Your price
£17.50
Out of Stock

Byron and Greek Love

Homophobia in 19th-century England

By (author) Louis Crompton
Format: Hardback
Publisher: Faber & Faber, London, United Kingdom
Published: 30th Apr 1985
Dimensions: w 140mm h 220mm
ISBN-10: 0571135978
ISBN-13: 9780571135974
Barcode No: 9780571135974

New & Used

Seller Information Condition Price
-New
Out of Stock

What Reviewers Are Saying

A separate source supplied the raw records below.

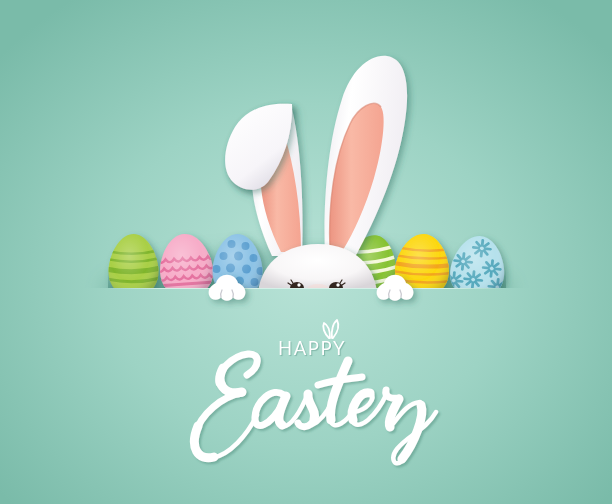
<!DOCTYPE html>
<html lang="en">
<head>
<meta charset="utf-8">
<title>Happy Easter</title>
<style>
:root{--mint-light:#b7e2d6;--mint-mid:#9dd3c4;--mint-deep:#7abba9;--shade:#3f7f70;--white:#fff;--fur:#f7f5f8;--ink:#33261f}
*{box-sizing:border-box}
html,body{margin:0;height:100%;overflow:hidden}
.card{position:relative;width:612px;height:504px;overflow:hidden;background:radial-gradient(ellipse 400px 340px at 306px 275px,var(--mint-light) 0%,var(--mint-mid) 50%,var(--mint-deep) 100%)}
.scene,.lettering{position:absolute;left:0;top:0;width:612px;height:504px;display:block}
.greeting{margin:0;font-weight:400}
.happy{position:absolute;left:278px;top:336px;width:77px;font:400 18.5px/24px Lato,"Open Sans",sans-serif;letter-spacing:1.6px;color:var(--white);text-shadow:1px 1px 1px rgba(63,127,112,.4);white-space:nowrap}
.brush path{fill:none;stroke:var(--white);stroke-linecap:round;stroke-linejoin:round}
.brush .hair{stroke-width:4.5}
.brush .stem{stroke-width:9}
.brush .body{stroke-width:7}
</style>
</head>
<body>
<main class="card">
<svg class="scene" viewBox="0 0 612 504" role="img" aria-label="White bunny peeking out between six painted eggs">
<defs>
<radialGradient id="head-fill" cx=".5" cy=".35" r=".65"><stop offset="0" stop-color="#fff"/><stop offset=".6" stop-color="#f8f6f7"/><stop offset="1" stop-color="#d9d5d9"/></radialGradient>
<linearGradient id="ear-fill" x1="0" x2="1" y1="0" y2=".3"><stop offset="0" stop-color="#e9e6ec"/><stop offset=".35" stop-color="#fff"/><stop offset="1" stop-color="#f1eef3"/></linearGradient>
<linearGradient id="fold-fill" x1=".2" y1="0" x2=".8" y2="1"><stop offset="0" stop-color="#fff"/><stop offset=".65" stop-color="#f7f5f9"/><stop offset="1" stop-color="#d9d6e0"/></linearGradient>
<linearGradient id="ear-pink" x1="0" x2="1"><stop offset="0" stop-color="#ec9582"/><stop offset=".4" stop-color="#f9b9a6"/><stop offset="1" stop-color="#f4a491"/></linearGradient>
<radialGradient id="egg-shade" cx=".42" cy=".35" r=".65"><stop offset="0" stop-color="#fff" stop-opacity=".25"/><stop offset=".6" stop-color="#fff" stop-opacity="0"/><stop offset="1" stop-color="#234" stop-opacity=".2"/></radialGradient>
<linearGradient id="slot-shade" x1="0" x2="0" y1="0" y2="1"><stop offset="0" stop-color="#3f7f70" stop-opacity="0"/><stop offset="1" stop-color="#3f7f70" stop-opacity=".5"/></linearGradient>
<linearGradient id="edge" x1="0" x2="1"><stop offset="0" stop-color="#d4f0e8" stop-opacity="0"/><stop offset=".15" stop-color="#d4f0e8"/><stop offset=".85" stop-color="#d4f0e8"/><stop offset="1" stop-color="#d4f0e8" stop-opacity="0"/></linearGradient>
<filter id="soft" x="-30%" y="-30%" width="160%" height="160%"><feDropShadow dx="3" dy="3" stdDeviation="3" flood-color="#2f6c5e" flood-opacity=".45"/></filter>
<filter id="blur" x="-20%" y="-80%" width="140%" height="260%"><feGaussianBlur stdDeviation="9"/></filter>
<clipPath id="above"><rect width="612" height="288"/></clipPath>
<path id="egg" d="M0-29C15-29 25-6 25 8C25 25 14 34 0 34S-25 25-25 8C-25-6-15-29 0-29Z"/>
<clipPath id="egg-clip"><use href="#egg"/></clipPath>
<g id="flower" fill="none" stroke="#55a9bd" stroke-width="2.6" stroke-linecap="round"><path d="M0-3V-8M0 3V8M3 0H8M-3 0H-8M2-2L5.5-5.5M-2 2L-5.5 5.5M2 2L5.5 5.5M-2-2L-5.5-5.5"/></g>
<g id="paw"><path d="M-18 9C-20 2-13-2-11-3C-8-14 8-14 11-3C14-2 20 2 18 9C16 15 8 15 6 11C4 16-4 16-6 11C-8 15-16 15-18 9Z" fill="#fff"/><path d="M-6 11C-7 8-6 6-5 4M6 11C7 8 6 6 5 4" fill="none" stroke="#c9c9d0" stroke-width="1.3" stroke-linecap="round"/></g>
</defs>

<g clip-path="url(#above)">
<ellipse cx="307" cy="290" rx="205" ry="42" fill="#4c9080" opacity=".38" filter="url(#blur)"/>
<rect x="108" y="268" width="398" height="20" fill="url(#slot-shade)"/>

<g class="eggs" filter="url(#soft)">
<g transform="translate(133.500 263)">
<use href="#egg" fill="#a9cf45"/>
<g clip-path="url(#egg-clip)" fill="none" stroke="#7fb52c" stroke-width="3"><path d="M-27-12Q0-6 27-13M-27-4Q0 2 27-5" stroke-width="2.500"/><path d="M-27 6Q0 12 27 5" stroke-width="5"/><path d="M-27 16Q0 22 27 15"/></g>
<use href="#egg" fill="url(#egg-shade)"/>
</g>
<g transform="translate(186 263) rotate(-4) scale(1.060 1)">
<use href="#egg" fill="#f7acc8"/>
<g clip-path="url(#egg-clip)" fill="none" stroke="#e5719f" stroke-width="2.400"><path d="M-27-5q4 6 8 0q4 6 8 0q4 6 8 0q4 6 8 0q4 6 8 0q4 6 8 0q4 6 8 0"/><path d="M-29 4q4 6 8 0q4 6 8 0q4 6 8 0q4 6 8 0q4 6 8 0q4 6 8 0q4 6 8 0"/><path d="M-27 13q4 6 8 0q4 6 8 0q4 6 8 0q4 6 8 0q4 6 8 0q4 6 8 0q4 6 8 0"/><path d="M-27 21H27" stroke-width="3"/></g>
<use href="#egg" fill="url(#egg-shade)"/>
</g>
<g transform="translate(237.500 263)">
<use href="#egg" fill="#8dc3e6"/>
<g clip-path="url(#egg-clip)" fill="#5b9fd0"><circle cx="-6" cy="-19" r="4"/><circle cx="8" cy="-17" r="4"/><circle cx="-14" cy="-7" r="4"/><circle cx="1" cy="-7" r="4.500"/><circle cx="16" cy="-5" r="4"/><circle cx="-21" cy="6" r="4"/><circle cx="-7" cy="5" r="4.500"/><circle cx="9" cy="6" r="4.500"/><circle cx="23" cy="8" r="4"/><circle cx="-14" cy="18" r="4.500"/><circle cx="2" cy="18" r="4.500"/><circle cx="17" cy="19" r="4"/></g>
<use href="#egg" fill="url(#egg-shade)"/>
</g>
<g transform="translate(372 264) rotate(8)">
<use href="#egg" fill="#86c232"/>
<g clip-path="url(#egg-clip)" fill="none" stroke="#f4f8d8" stroke-width="3.500"><path d="M-27-9Q2-10 27-25M-27 2Q2 1 27-13M-27 12Q2 11 27-2M-27 23Q2 22 27 9"/></g>
<use href="#egg" fill="url(#egg-shade)"/>
</g>
<g transform="translate(422.500 263) rotate(4) scale(1.080 1)">
<use href="#egg" fill="#fcd70f"/>
<g clip-path="url(#egg-clip)" fill="none" stroke="#f3a51c" stroke-width="2.500"><path d="M-27-14Q0-10 27-16M-27-6Q0-2 27-8M-27 10Q0 14 27 8M-27 18Q0 22 27 16"/><path d="M-27 2Q0 6 27 0" stroke-width="4"/></g>
<use href="#egg" fill="url(#egg-shade)"/>
</g>
<g transform="translate(478 265) rotate(6) scale(1.080 1)">
<use href="#egg" fill="#b5e1ec"/>
<g clip-path="url(#egg-clip)"><use href="#flower" x="2" y="-17"/><use href="#flower" x="-14" y="-2"/><use href="#flower" x="13" y="2"/><use href="#flower" x="-3" y="15"/><use href="#flower" x="20" y="20"/><use href="#flower" x="-21" y="18"/></g>
<use href="#egg" fill="url(#egg-shade)"/>
</g>
</g>

<g class="bunny">
<g class="right-ear" filter="url(#soft)">
<path d="M325 256C323 205 327 145 342 99C351 71 369 54 387 56C407 59 410 88 405 121C398 169 377 217 355 257Z" fill="url(#ear-fill)"/>
<path d="M330 250C328 205 334 157 350 124C358 107 374 98 381 107C387 116 382 151 374 178C365 208 354 232 343 250Z" fill="url(#ear-pink)"/>
<path d="M330 250C328 205 334 157 350 124C358 107 374 98 381 107" fill="none" stroke="#d98672" stroke-width="1.500" opacity=".6"/>
</g>
<g class="left-ear" filter="url(#soft)">
<path d="M291 104C300 141 304 195 302 256H272C261 232 253 206 252 184C259 154 276 126 291 104Z" fill="url(#ear-fill)"/>
<path d="M284 133C294 166 301 206 301 252H281C270 230 263 208 261 187C270 173 279 155 284 133Z" fill="url(#ear-pink)"/>
<path class="folded-tip" d="M292 104C293 130 285 160 268 182C259 193 242 192 232 181C221 169 224 145 235 127C247 108 269 102 292 104Z" fill="url(#fold-fill)" filter="url(#soft)"/>
</g>
<g class="head">
<path d="M258 292C262 260 288 244 318 244S373 260 377 292Z" fill="url(#head-fill)" filter="url(#soft)"/>
<ellipse cx="318" cy="289" rx="11" ry="5" fill="#f8d9d2" opacity=".45"/>
<g fill="var(--ink)"><ellipse cx="297" cy="288" rx="7" ry="6"/><ellipse cx="336" cy="288" rx="7" ry="6"/></g>
<g fill="none" stroke="var(--ink)" stroke-width="1.200" stroke-linecap="round"><path d="M291 285L288 283M293 283L291 280M342 285L345 283M340 283L342 280"/></g>
<circle cx="299" cy="285" r="1.700" fill="#fff"/><circle cx="338" cy="285" r="1.700" fill="#fff"/>
</g>
</g>
</g>

<rect class="slot-edge" x="108" y="288" width="398" height="1" fill="url(#edge)"/>
<g class="paws" filter="url(#soft)"><use href="#paw" x="227" y="286"/><use href="#paw" x="395" y="286"/></g>
</svg>

<h1 class="greeting">
<span class="happy">HAPPY</span>
<svg class="lettering" viewBox="0 0 612 504" role="img" aria-label="Easter">
<defs><filter id="letter-shadow" x="-10%" y="-10%" width="120%" height="120%"><feDropShadow dx="2" dy="2" stdDeviation="1" flood-color="#3f7f70" flood-opacity=".4"/></filter></defs>
<g class="tiny-ears" fill="none" stroke="#fff" stroke-width="1.800" stroke-linejoin="round"><path d="M329 338C324 333 322 327 324 323C328 325 330 331 330 338Z"/><path d="M332 338C331 331 333 323 337 320C340 326 337 333 333 338Z"/></g>
<g class="brush" filter="url(#letter-shadow)">
<g class="letter-e-cap">
<path class="body" d="M247 375C260 367 261 353 248 354C232 356 217 371 219 383"/>
<path class="stem" d="M223 368C215 383 224 396 242 392"/>
<path class="body" d="M242 393C222 396 201 414 195 434"/>
<path class="stem" d="M198 426C189 448 198 461 214 457"/>
<path class="hair" d="M212 458C230 455 247 435 257 415"/>
</g>
<g class="letter-a">
<path class="body" d="M284 395C272 386 256 402 255 417C254 432 270 427 283 403"/>
<path class="stem" d="M286 396C280 409 276 421 282 425"/>
<path class="hair" d="M282 427C291 427 301 411 308 393"/>
</g>
<g class="letter-s">
<path class="stem" d="M308 394C307 404 317 410 314 419"/>
<path class="body" d="M314 419C310 429 300 428 298 423"/>
<path class="hair" d="M312 425C321 421 327 412 332 402"/>
</g>
<g class="letter-t">
<path class="stem" d="M348 361C339 382 328 405 331 420"/>
<path class="hair" d="M331 422C335 430 346 422 354 410"/>
<path class="body" d="M318 385C332 380 346 379 362 377" stroke-width="5"/>
</g>
<g class="letter-e">
<path class="hair" d="M354 412C367 410 376 399 371 392"/>
<path class="stem" d="M370 393C360 390 349 409 353 420"/>
<path class="hair" d="M353 422C359 431 376 417 387 393"/>
</g>
<g class="letter-r">
<path class="body" d="M386 390C384 398 393 399 399 398"/>
<path class="stem" d="M399 399C394 408 387 421 390 427"/>
<path class="hair" d="M390 427C397 420 406 403 420 402"/>
<path class="stem" d="M421 405C425 416 414 444 402 459"/>
<path class="hair" d="M402 461C394 468 390 458 397 449C408 435 426 430 436 412"/>
</g>
</g>
</svg>
</h1>
</main>
</body>
</html>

Submit your review
Kirkus US
Two separate books, plus a long article on Bentham, not quite fused into a single volume - but they all have their interest. Crompton (English, U. of Nebraska) provides a thorough, balanced overview of Byron's homosexuality, drawing especially on the scholarship of Leslie Marchand and Doris Langley Moore, and puts Byron in the context of the savage (though erratic) judicial persecution of gays that prevailed in his lifetime. Byron's pederasty - he never loved older men - alternated throughout his life with his much more notorious womanizing. His first great passion was for John Edlestone, a 15-year-old Trinity College chorister, whom Byron first met in 1805 and whose death from consumption in 1810 inspired the "Thyrza" elegies. On his first trip to Greece there were, among others, Eustathius Georgiou ("a temperamental, effeminate youngster") and Nicolo Giraud, a more enterprising lad to whom Byron initially willed the staggering sum of (UKP)7,000. And finally there was the unrequited love for Lukas Chalandrutsanos, which ended only with Byron's death in Missolonghi. All these affairs were known before, but Crompton shows how large a role they played in Byron's life: homoerotic longings helped draw him to the East; confession of his homosexual "sins" to Lady Caroline Lamb, once divulged, sparked the scandal that drove him from England; and guilt and confusion over his sexual identity - more than incest with his half-sister Augusta - lay at the root of his gloomy, tormented "Byronism." As for the pillorying (sometimes fatal) and hanging, not to mention brutal ostracism, of sodomites, Crompton argues convincingly that all this made Byron and his similarly inclined friends hypercautious, fearful, and sometimes even homophobic. The only trouble is, Crompton sketches in far more of this background (the most engrossing part of his story) than he needs to explain Byron; and the long quotations and paraphrases from Jeremy Bentham's vast notes on homosexuality - a farsighted text, but never published - often border on irrelevancy. Still: a fairminded, enlightening study. (Kirkus Reviews)